In this context of extreme upward redistribution of wealth, the political right in Wisconsin and elsewhere has vilified the infinitely smaller wages and benefits of teachers, cops, firefighters, nurses and other public employees. As Sanders put it, "Corporations and banks that have broken a fundamental trust with the American people are paying less in taxes than these public employees." GE, for example, paid no taxes on $26 billion in profits over the last five years, and in fact got $4.1 billion back from the IRS.
Urging the adoption of a "Medicare for All" or single-payer healthcare system (which his home state of Vermont is moving toward), Sen. Sanders said that the current inequities in income and access to healthcare imposed "a death sentence" on lower-income people. "You will die six and a half years earlier if you are in the bottom 20 percent of income than if you are the top 20 percent," he stated.
TV host and author Thom Hartmann explained how corporations and the super-rich have managed to claim an ever-growing share of wealth and income, at a time of immense suffering for working families, thanks to a political system dominated by big campaign contributions and massive lobbying efforts, reinforced by today's pro-corporate Supreme Court.
Citing the notorious Citizens United ruling of 2010, Hartmann reminded the crowd, "Corporations are not people, and money is not free speech!" Hartmann blasted the hypocrisy in the Republicans' concept of "freedom." He related how Republican presidential candidate Ron Paul—who spoke of a need to return to self-reliance on healthcare—made that statement after experiencing the pneumonia-caused death of his own uninsured campaign manager in 2008. The medical bills have left the victim's family with a debt of $400,000.
"Let's look at the concept of 'freedom': is that right to die the gutter if you are uninsured, or is it the right to healthcare for everyone when you are sick?" asked Hartmann. Several years before the birth of the increasingly pro-corporate Tea Party of recent vintage, Hartmann's book Unequal Protection cited the example of the Boston Tea Party as the first revolt against a multinational corporation. He noted the significance of the massive and genuinely grassroots rebellion led by Wisconsin labor, and said that in the face of mounting inequalities, this movement "is part of a growing pushback against elites by the American people."
AFL-CIO President Phil Neuenfeldt, who spoke to a packed Barrymore Theatre crowd at a kickoff event, attributed the broad support for public-employee unions—consistently shown to be at 60 percent or above in various polls—to the message that the labor movement maintains standards protecting the incomes, benefits and working conditions for all working and middle-class people.
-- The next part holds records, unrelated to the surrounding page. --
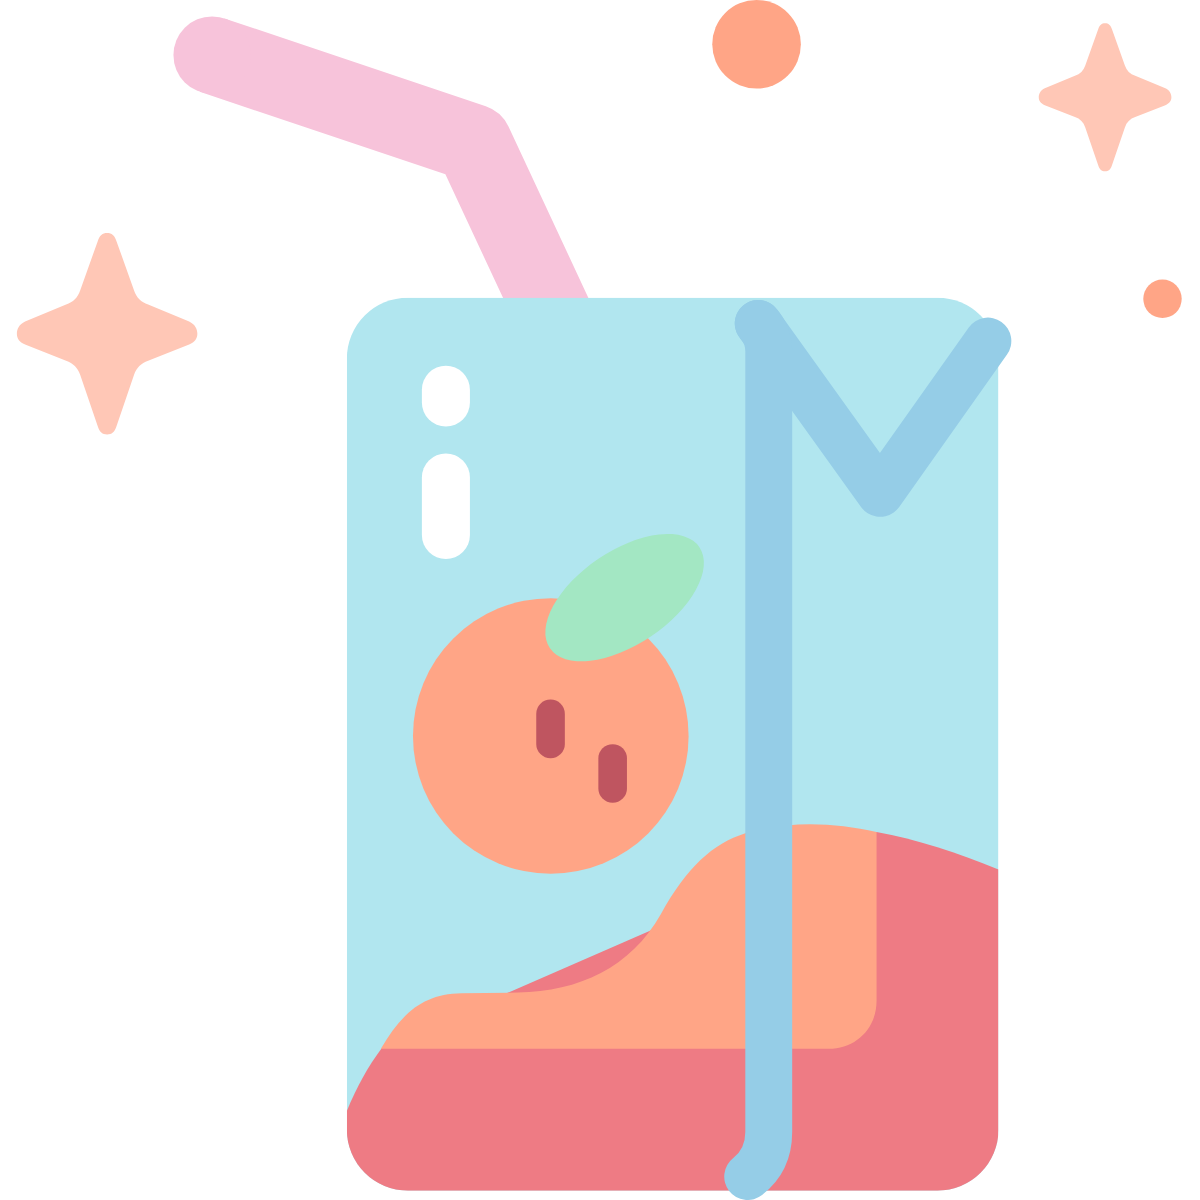
<!DOCTYPE html>
<html lang="en">
<head>
<meta charset="utf-8">
<title>Juice box</title>
<style>
:root {
  --paper: #ffffff;
  --carton: #b1e6ef;
  --fold: #95cde7;
  --straw: #f7c3da;
  --orange: #ffa586;
  --peach: #ffc7b6;
  --coral: #ee7b84;
  --seed: #bf5560;
  --leaf: #a3e7c3;
}
html, body { margin: 0; width: 1200px; height: 1200px; overflow: hidden; background: var(--paper); }
.illustration { display: block; width: 1200px; height: 1200px; }
.straw { fill: none; stroke: var(--straw); stroke-width: 33; stroke-linejoin: round; }
.straw-tip { fill: var(--straw); }
.carton { fill: var(--carton); }
.wave { fill: var(--coral); }
.wave-light { fill: var(--orange); }
.fold { fill: none; stroke: var(--fold); stroke-width: 20; stroke-linecap: round; stroke-linejoin: round; }
.fruit, .dot { fill: var(--orange); }
.seed { fill: var(--seed); }
.leaf { fill: var(--leaf); }
.shine { fill: var(--paper); }
.sparkle { fill: var(--peach); }
</style>
</head>
<body>
<svg class="illustration" viewBox="0 0 512 512" role="img" aria-label="Juice box with a straw, an orange on the front and sparkles around it">
  <defs>
    <clipPath id="carton-shape">
      <rect x="148" y="127" width="278" height="381" rx="26"/>
    </clipPath>
    <path id="sparkle-shape" d="M0-43C2-43 3.200-42 4-39.500L11.500-18.500C12.500-15.500 14.500-13.500 17.500-12.500L35-5.200C37.500-4 38.500-2 38.500 0C38.500 2 37.500 3.500 35 4.600L17.500 11.500C14.500 12.500 12.500 14.500 11.500 17.500L4 39.500C3.200 42 2 43 0 43C-2 43-3.200 42-4 39.500L-11.500 17.500C-12.500 14.500-14.500 12.500-17.500 11.500L-35 4.600C-37.500 3.500-38.500 2-38.500 0C-38.500-2-37.500-4-35-5.200L-17.500-12.500C-14.500-13.500-12.500-15.500-11.500-18.500L-4-39.500C-3.200-42-2-43 0-43Z"/>
  </defs>

  <g id="sparkles">
    <use class="sparkle" href="#sparkle-shape" x="45.700" y="142.400"/>
    <use class="sparkle" href="#sparkle-shape" transform="translate(471.500 41.500) scale(.735)"/>
    <circle class="dot" cx="322.800" cy="18.900" r="18.900"/>
    <circle class="dot" cx="496" cy="127.500" r="8.200"/>
  </g>

  <g id="drinking-straw">
    <path class="straw" d="M90.500 23.500L202 61L237 136"/>
    <circle class="straw-tip" cx="90.500" cy="23.500" r="16.500"/>
  </g>

  <g id="box" clip-path="url(#carton-shape)">
    <rect class="carton" x="148" y="127" width="278" height="381"/>
    <path class="wave" d="M148 474C152 464 157 455 163 447L374 355C391 358 409 364 426 371V508H148Z"/>
    <path class="wave-light" d="M162.500 447.500C171 433 180 424 197 423.800L221 423.500C247 423 269 413 282 390C293 370 304 360 318 355.500C337 350 356 351 374 355V427C374 439 365 447.500 353.500 447.500Z"/>
  </g>

  <g id="highlights">
    <rect class="shine" x="180" y="156" width="20.500" height="26" rx="10.250"/>
    <rect class="shine" x="180" y="193.500" width="20.500" height="45" rx="10.250"/>
  </g>

  <g id="orange">
    <circle class="fruit" cx="235" cy="314" r="58.800"/>
    <rect class="seed" x="228.800" y="298.500" width="12.200" height="25" rx="6.100"/>
    <rect class="seed" x="255.300" y="317.500" width="12.200" height="25" rx="6.100"/>
    <ellipse class="leaf" cx="266.500" cy="255" rx="38.500" ry="20" transform="rotate(-34 266.500 255)"/>
  </g>

  <g id="carton-folds">
    <path class="fold" d="M323.500 138L375.500 210.500L421.500 145.500"/>
    <path class="fold" d="M323.500 138Q328 143 328 150V483Q328 495 319 502"/>
  </g>
</svg>
</body>
</html>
Madison labor attorney Ed Garvey (with whom I have worked on numerous labor projects), who is often called the original "brainchild" behind the Fighting Bob gatherings, said afterward that Saturday's big turnout "is a clear statement that the struggle continues."
This summer, labor-led electoral efforts knocked out two Republican senators in special recall elections, and unions are carrying on workplace and legal fights against Gov. Walker's Act 10 designed to cripple their very existence. When Walker and his right-wing allies campaign for a "right-to-work" law outlawing union shops in the entire workforce, thereby driving down wages and politically atomizing workers, Garvey says that in Wisconsin, "We will be ready."